President Trump on Tuesday said there is a “crisis” on the border between the U.S. and Mexico.
“There is a growing humanitarian and security crisis at our southern border,” said Trump in a televised address from the White House.
Trump in his speech made several claims that have proven inaccurate. These include his claims there is “uncontrolled, illegal migration” and “thousands of Americans have been brutally killed by those who illegally entered our country.”
Trump also said “law enforcement professionals have requested” $5.7 billion for “a physical barrier” along the U.S.-Mexico border.
“At the request of Democrats, it will be a steel barrier rather than a concrete wall,” said Trump. “This barrier is absolutely critical to border security.

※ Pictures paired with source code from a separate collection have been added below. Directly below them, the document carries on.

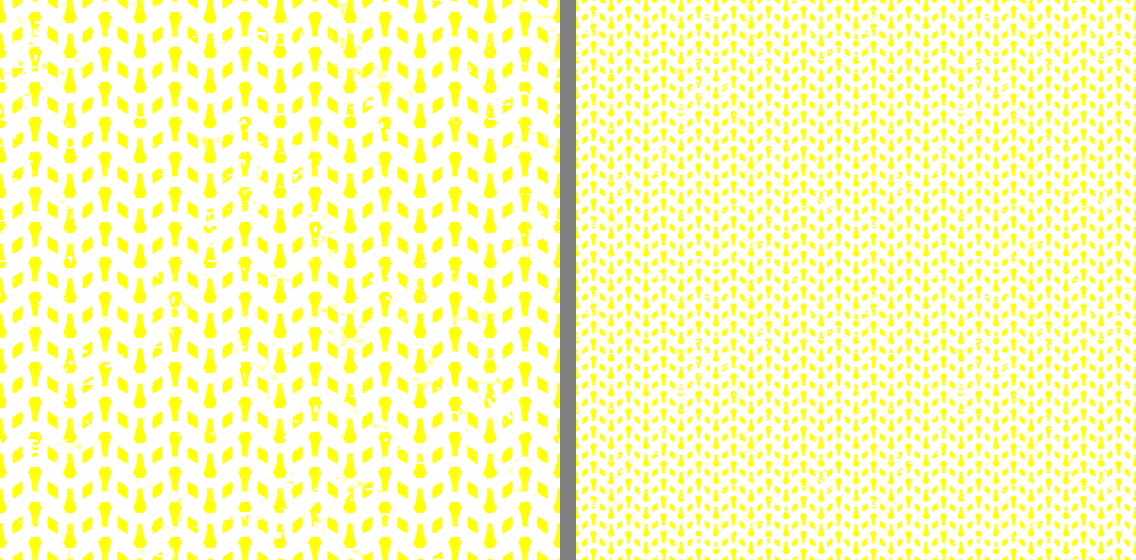
Left: one tile. Right: repeated 2 by 2.
A Shadertoy shader for this pattern:

```glsl
// Yellow keyholes and slanted lozenges on white, like the gaps of a wavy lattice.
// 8 by 16 repeats; keyholes flip direction on alternate columns, lozenges mirror
// between them, and wrapping noise adds ragged edges, chips and pale stains.

const float SIZE = 768.0;            // design units across the canvas
const vec2 CELL = vec2(96.0, 48.0);  // one repeat

float hash(vec2 p) {
    vec3 q = fract(p.xyx * vec3(0.1031, 0.1030, 0.0973));
    q += dot(q, q.yzx + 33.33);
    return fract((q.x + q.y) * q.z);
}

// Value noise that wraps after freq lattice steps
float noise(vec2 uv, vec2 freq, float seed) {
    vec2 p = uv * freq, i = floor(p), f = fract(p);
    f = f * f * (3.0 - 2.0 * f);
    vec2 a = mod(i, freq) + seed, b = mod(i + 1.0, freq) + seed;
    return mix(mix(hash(a), hash(vec2(b.x, a.y)), f.x),
               mix(hash(vec2(a.x, b.y)), hash(b), f.x), f.y);
}

// Faceted head at s = 0, concave stem towards positive s
float keyhole(float x, float s) {
    float halfWidth = s < 0.0 ? 9.3 + 0.53 * s : 2.8 + 6.5 * exp(-s / 11.0);
    return max((abs(x) - halfWidth) * 0.88, max(s - 26.0, -7.5 - s));
}

// Sheared block with slightly bulging sides
float lozenge(vec2 p) {
    return max(abs(p.x) - 7.0 + 0.012 * p.y * p.y, (abs(p.y) - 8.2) * 0.85);
}

void mainImage(out vec4 fragColor, in vec2 fragCoord) {
    vec2 uv = fragCoord / iResolution.xy;
    vec2 p = uv * SIZE;
    float aa = 0.6 * SIZE / iResolution.y;

    // Keyholes: two columns per repeat, pointing opposite ways
    float column = floor(p.x / 48.0 + 0.5);
    float direction = mod(column, 2.0) < 0.5 ? 1.0 : -1.0;
    float along = direction * (p.y - 24.0) + 12.0;
    float s = mod(along, CELL.y) - 12.0;
    float key = keyhole(p.x - 48.0 * column, s);
    vec2 id = mod(vec2(column, floor(along / CELL.y)), 16.0);

    // Lozenges: mirrored about the keyhole columns
    float x = abs(mod(p.x, CELL.x) - 48.0) - 24.0;
    float y = mod(p.y + 0.62 * x + 24.0, CELL.y) - 24.0;
    float d = min(key, lozenge(vec2(x, y)));

    // Ragged outline with a faint halo
    float grain = noise(uv, vec2(256.0), 7.0);
    d += 0.9 * (grain - 0.5);
    float ink = smoothstep(aa, -aa, d);
    float halo = 0.06 * smoothstep(2.0, 1.0, d);

    // Some stems are printed a little thinner
    float thin = hash(id + 41.0) * smoothstep(4.0, 20.0, s);
    ink *= 1.0 - 0.13 * thin * step(key, 1.0);

    // A few keyholes are broken by a ragged band
    float ragged = noise(uv, vec2(128.0), 19.0);
    float band = abs(s - 4.0 - 12.0 * hash(id + 73.0) - 5.0 * (ragged - 0.5));
    float broken = step(hash(id + 11.0), 0.06) * step(key, 2.0);
    ink *= 1.0 - broken * smoothstep(2.2, 1.2, band);

    // Chips in the ink and pale flecks on the ground, in loose clusters
    float chips = smoothstep(0.74, 0.84, noise(uv, vec2(110.0, 150.0), 31.0))
                * smoothstep(0.66, 0.78, noise(uv, vec2(14.0), 53.0));
    float flecks = smoothstep(0.74, 0.88, noise(uv, vec2(90.0, 130.0), 87.0))
                 * smoothstep(0.64, 0.82, noise(uv, vec2(16.0), 99.0));
    ink *= 1.0 - chips;
    ink = max(ink, max(halo, flecks * mix(0.1, 0.65, ragged)));

    fragColor = vec4(mix(vec3(1.0), vec3(1.0, 1.0, 0.03), ink), 1.0);
}
```
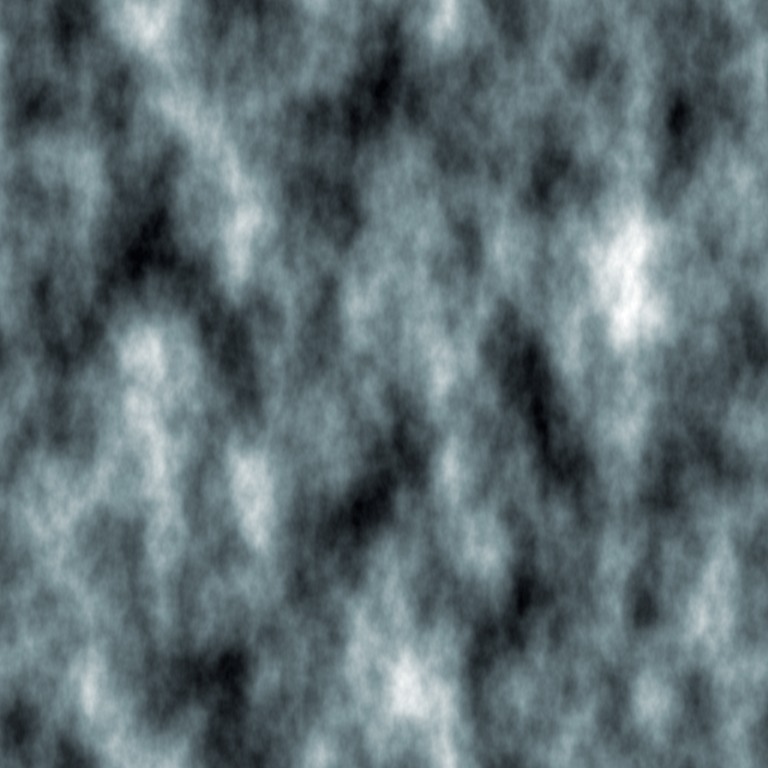
Write a Shadertoy shader that draws this texture.

```glsl
// Seamless slate-grey smoke: upright soft blotches of layered gradient noise.

const int OCTAVES = 6;
const vec2 BASE_CELLS = vec2(8.0, 4.0);   // fewer rows than columns: tall blotches
const float GAIN = 0.53;
const float MEAN_TONE = 0.43;
const float CONTRAST = 0.64;

const vec3 INK = vec3(0.010, 0.015, 0.030);
const vec3 SLATE = vec3(0.49, 0.58, 0.60);
const vec3 WHITE = vec3(1.0);
const float SLATE_TONE = 0.58;

// Sine-free hash of a lattice cell and a layer seed, in 0..1
float hash(vec2 cell, float seed) {
    vec3 p = fract(vec3(cell, seed) * vec3(0.1031, 0.1030, 0.0973));
    p += dot(p, p.yzx + 33.33);
    return fract((p.x + p.y) * p.z);
}

// Slope contribution of one lattice corner; the cell index wraps at the period
float corner(vec2 cell, vec2 offset, vec2 period, float seed) {
    float angle = 6.28319 * hash(mod(cell, period), seed);
    return dot(vec2(cos(angle), sin(angle)), offset);
}

// Gradient noise that repeats after a whole number of cells
float tiledNoise(vec2 p, vec2 period, float seed) {
    vec2 cell = floor(p);
    vec2 f = p - cell;
    vec2 blend = f * f * f * (f * (f * 6.0 - 15.0) + 10.0);
    vec2 right = vec2(1.0, 0.0);
    vec2 up = vec2(0.0, 1.0);
    float bottom = mix(corner(cell, f, period, seed),
                       corner(cell + right, f - right, period, seed), blend.x);
    float top = mix(corner(cell + up, f - up, period, seed),
                    corner(cell + 1.0, f - 1.0, period, seed), blend.x);
    return mix(bottom, top, blend.y);
}

// Sum of octaves; finer layers become gradually less stretched
float smoke(vec2 uv, vec2 cells, float gain) {
    float sum = 0.0;
    float amplitude = 1.0;
    for (int i = 0; i < OCTAVES; i++) {
        float layer = float(i);
        vec2 shift = vec2(0.37, 0.61) * layer;
        sum += amplitude * tiledNoise(uv * cells + shift, cells, 7.0 + 13.0 * layer);
        cells = cells * 2.0 + vec2(0.0, 1.0);
        amplitude *= gain;
    }
    return sum;
}

// Ink to slate to white
vec3 ramp(float tone) {
    vec3 shade = mix(INK, SLATE, clamp(tone / SLATE_TONE, 0.0, 1.0));
    return mix(shade, WHITE, clamp((tone - SLATE_TONE) / (1.0 - SLATE_TONE), 0.0, 1.0));
}

void mainImage(out vec4 fragColor, in vec2 fragCoord) {
    vec2 uv = fragCoord / iResolution.xy;
    float tone = MEAN_TONE + CONTRAST * smoke(uv, BASE_CELLS, GAIN);
    fragColor = vec4(ramp(tone), 1.0);
}
```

It’s also what our professionals at the border want and need. This is just common sense.”
A “physical barrier” that Trump described in his speech was in place along the U.S.-Mexico border when the Washington Blade was on assignment in San Diego and Calexico, Calif., and in the Mexican cities of Tijuana and Mexicali in July.
Trump delivered his speech on the 18th day of a partial government shutdown.
House Minority Leader Nancy Pelosi (D-Calif.) and Senate Minority Leader Chuck Schumer (D-N.Y.) on Tuesday in their own televised speech once again rebuked Trump over his demands for funding of a border wall. Trump, for his part, once again blamed Democrats for the shutdown.
“The federal government remains shut down for one reason and one reason only: Because Democrats will not fund border security.” he said in his speech. “My administration is doing everything in our power to help those impacted by the situation, but the only solution is for Democrats to pass a spending bill that defends our borders and re-opens the government.”
Trump delivered his speech against the backdrop of continued outrage over his administration’s overall immigration policy that includes the separation of migrant children from their parents.
Roxsana Hernández, a transgender Honduran woman with HIV, died in the custody of U.S. Immigration and Customs Enforcement on May 25, 2018.
Hernández, who was taken into custody two weeks earlier at the San Ysidro Port of Entry near San Diego, had been housed in a unit for trans detainees at a privately-owned prison in New Mexico. An autopsy for which the Transgender Law Center asked indicates Hernández was beaten before she died at an Albuquerque hospital.
ICE spokesperson Danielle Bennett has previously described allegations that Hernández was “abused in ICE custody” as “false.” ICE Enforcement and Removal Operations Custody Programs Director Andrew Lorenzen-Strait last month defended the treatment of trans people who are in his agency’s custody, even though advocates insist they face violence, harassment and other forms of abuse while detained.
Meanwhile, LGBTI migrants who hope to seek asylum in the U.S. remain in Tijuana and in other Mexican cities along the border.
“We are here,” Bairon Paolo González Morena, a gay cross-dresser from Guatemala who fled his homeland to escape violence and extortion, told Washington Blade Mexico Correspondent Yariel Valdés González last month during an interview in Tijuana. “With everything we have given up, I will not return.”